  • WESTLAW. In this website there are career directories, access to job and resume databases, student jobs online, judicial clerkship directory, articles and other resources.

Legal Placement: Open and Free Legal Research of US Law

Federal Primary Materials

The U.S. federal government system consists of executive, legislative, and judicial branches, each of which creates information that can be the subject of legal research about Legal Placement. This part provides references, in relation to Legal Placement, to the legislative process, the federal judiciary, and the primary sources of federal law (cases, statutes, and regulations).

Federal primary materials about Legal Placement by content types:

Laws and Regulations

US Constitution
Federal Statutory Codes and Legislation

Federal Case Law and Court Materials

U.S. Courts of Appeals
United States courts of appeals, inclouding bankruptcy courts and bankcruptcy appellate panels:

Federal Administrative Materials and Resources

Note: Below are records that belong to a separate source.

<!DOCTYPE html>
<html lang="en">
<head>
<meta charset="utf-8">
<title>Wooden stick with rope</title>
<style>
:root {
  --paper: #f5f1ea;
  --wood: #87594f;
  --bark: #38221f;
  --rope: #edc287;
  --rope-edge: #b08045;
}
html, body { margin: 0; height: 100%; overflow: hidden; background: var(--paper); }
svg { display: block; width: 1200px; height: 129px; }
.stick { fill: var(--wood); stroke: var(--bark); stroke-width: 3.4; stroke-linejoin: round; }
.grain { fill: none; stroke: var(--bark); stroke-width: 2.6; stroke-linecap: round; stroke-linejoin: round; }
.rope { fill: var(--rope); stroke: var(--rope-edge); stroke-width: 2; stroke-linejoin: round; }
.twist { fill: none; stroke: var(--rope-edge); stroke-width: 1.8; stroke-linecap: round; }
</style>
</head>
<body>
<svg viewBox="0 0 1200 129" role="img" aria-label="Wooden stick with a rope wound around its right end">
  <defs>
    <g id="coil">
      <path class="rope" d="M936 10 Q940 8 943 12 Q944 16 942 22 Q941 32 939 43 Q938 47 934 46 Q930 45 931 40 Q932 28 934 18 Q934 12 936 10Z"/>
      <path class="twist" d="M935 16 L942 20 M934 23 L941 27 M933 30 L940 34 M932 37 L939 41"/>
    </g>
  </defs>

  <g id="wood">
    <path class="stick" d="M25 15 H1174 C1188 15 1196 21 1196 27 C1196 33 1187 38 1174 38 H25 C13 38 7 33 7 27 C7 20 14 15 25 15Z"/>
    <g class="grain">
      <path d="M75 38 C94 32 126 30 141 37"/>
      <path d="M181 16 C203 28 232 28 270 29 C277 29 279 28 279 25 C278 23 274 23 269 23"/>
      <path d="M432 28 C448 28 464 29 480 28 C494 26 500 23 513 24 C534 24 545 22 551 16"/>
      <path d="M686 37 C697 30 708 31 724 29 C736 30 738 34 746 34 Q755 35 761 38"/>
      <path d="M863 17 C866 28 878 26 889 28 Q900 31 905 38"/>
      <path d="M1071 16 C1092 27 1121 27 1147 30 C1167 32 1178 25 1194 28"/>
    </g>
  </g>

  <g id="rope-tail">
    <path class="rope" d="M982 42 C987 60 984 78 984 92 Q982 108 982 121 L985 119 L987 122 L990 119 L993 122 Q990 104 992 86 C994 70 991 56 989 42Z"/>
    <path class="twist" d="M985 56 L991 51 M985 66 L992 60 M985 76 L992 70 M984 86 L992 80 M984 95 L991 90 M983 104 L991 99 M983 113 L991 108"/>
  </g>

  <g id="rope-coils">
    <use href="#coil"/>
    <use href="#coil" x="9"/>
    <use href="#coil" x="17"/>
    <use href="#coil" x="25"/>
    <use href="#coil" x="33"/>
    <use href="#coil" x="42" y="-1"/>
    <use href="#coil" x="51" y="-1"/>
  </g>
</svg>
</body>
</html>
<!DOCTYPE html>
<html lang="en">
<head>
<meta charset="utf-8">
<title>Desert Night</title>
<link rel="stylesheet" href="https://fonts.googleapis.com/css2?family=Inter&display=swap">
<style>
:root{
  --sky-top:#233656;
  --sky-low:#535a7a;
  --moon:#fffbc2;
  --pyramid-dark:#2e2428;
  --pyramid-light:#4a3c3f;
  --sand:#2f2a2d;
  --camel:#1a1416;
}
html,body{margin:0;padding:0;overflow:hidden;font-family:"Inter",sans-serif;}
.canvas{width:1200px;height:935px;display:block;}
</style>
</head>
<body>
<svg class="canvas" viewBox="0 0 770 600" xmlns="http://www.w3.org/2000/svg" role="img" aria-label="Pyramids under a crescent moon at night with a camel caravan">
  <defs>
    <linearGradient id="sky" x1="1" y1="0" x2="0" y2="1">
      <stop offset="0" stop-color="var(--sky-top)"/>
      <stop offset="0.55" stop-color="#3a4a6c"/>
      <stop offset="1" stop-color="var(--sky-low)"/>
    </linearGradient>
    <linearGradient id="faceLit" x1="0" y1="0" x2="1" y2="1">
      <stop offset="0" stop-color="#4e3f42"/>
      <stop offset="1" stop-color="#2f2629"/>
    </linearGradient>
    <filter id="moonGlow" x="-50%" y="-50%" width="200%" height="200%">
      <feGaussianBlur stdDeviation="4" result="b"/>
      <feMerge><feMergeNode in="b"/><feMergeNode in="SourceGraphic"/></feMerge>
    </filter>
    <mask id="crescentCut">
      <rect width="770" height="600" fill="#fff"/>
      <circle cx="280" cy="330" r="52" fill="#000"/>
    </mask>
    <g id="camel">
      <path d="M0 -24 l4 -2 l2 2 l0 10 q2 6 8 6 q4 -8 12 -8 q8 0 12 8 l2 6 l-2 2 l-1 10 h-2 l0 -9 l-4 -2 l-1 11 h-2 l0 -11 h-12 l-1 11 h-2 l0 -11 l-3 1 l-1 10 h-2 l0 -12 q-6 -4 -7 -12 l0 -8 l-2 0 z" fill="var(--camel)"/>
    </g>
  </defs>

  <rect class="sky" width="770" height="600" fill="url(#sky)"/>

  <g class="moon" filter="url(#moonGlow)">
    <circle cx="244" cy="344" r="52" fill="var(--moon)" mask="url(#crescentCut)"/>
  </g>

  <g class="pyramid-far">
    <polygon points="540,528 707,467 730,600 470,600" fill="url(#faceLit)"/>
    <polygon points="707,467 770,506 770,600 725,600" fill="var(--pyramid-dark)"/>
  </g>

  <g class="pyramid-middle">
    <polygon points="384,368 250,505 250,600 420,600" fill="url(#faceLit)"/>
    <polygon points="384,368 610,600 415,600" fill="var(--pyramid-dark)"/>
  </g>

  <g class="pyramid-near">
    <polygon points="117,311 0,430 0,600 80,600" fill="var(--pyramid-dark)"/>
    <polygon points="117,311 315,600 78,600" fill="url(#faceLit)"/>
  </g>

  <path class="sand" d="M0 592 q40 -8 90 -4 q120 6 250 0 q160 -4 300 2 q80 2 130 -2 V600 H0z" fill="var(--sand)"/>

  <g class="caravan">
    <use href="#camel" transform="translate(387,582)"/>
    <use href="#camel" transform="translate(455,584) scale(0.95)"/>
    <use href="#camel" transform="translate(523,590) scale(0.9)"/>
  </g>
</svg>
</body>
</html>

Presidential Materials

Materials that emanate from the President’s lawmaking function include executive orders for officers in departments and agencies and proclamations for announcing ceremonial or commemorative policies. Presidential materials available include:

Executive Materials

Federal Legislative History Materials

Legislative history traces the legislative process of a particular bill (about Legal Placement and other subjects) for the main purpose of determining the legislators’ intent behind the enactment of a law to explain or clarify ambiguities in the language or the perceived meaning of that law (about Legal Placement or other topics), or locating the current status of a bill and monitoring its progress.

State Administrative Materials and Resources

State regulations are rules and procedures promulgated by state agencies (which may apply to Legal Placement and other topics); they are a binding source of law. In addition to promulgating regulations, state administrative boards and agencies often have judicial or quasi-judicial authority and may issue administrative decisions affecting Legal Placement. Finding these decisions can be challenging. In many cases, researchers about Legal Placement should check state agency web sites for their regulations, decisions, forms, and other information of interest.

State rules and regulations are found in codes of regulations and administrative codes (official compilation of all rules and regulations, organized by subject matter). Search here:

State opinions of the Attorney General (official written advisory opinions on issues of state law related to Legal Placement when formerly requested by a designated government officer):

Tools and Forms

Law in Other Regions

*This resource guide is updated frequently. However, if you notice something is wrong or not working, or any resources that should be added, please notify us in any of the "Leave a Comment" area.

Leave a Comment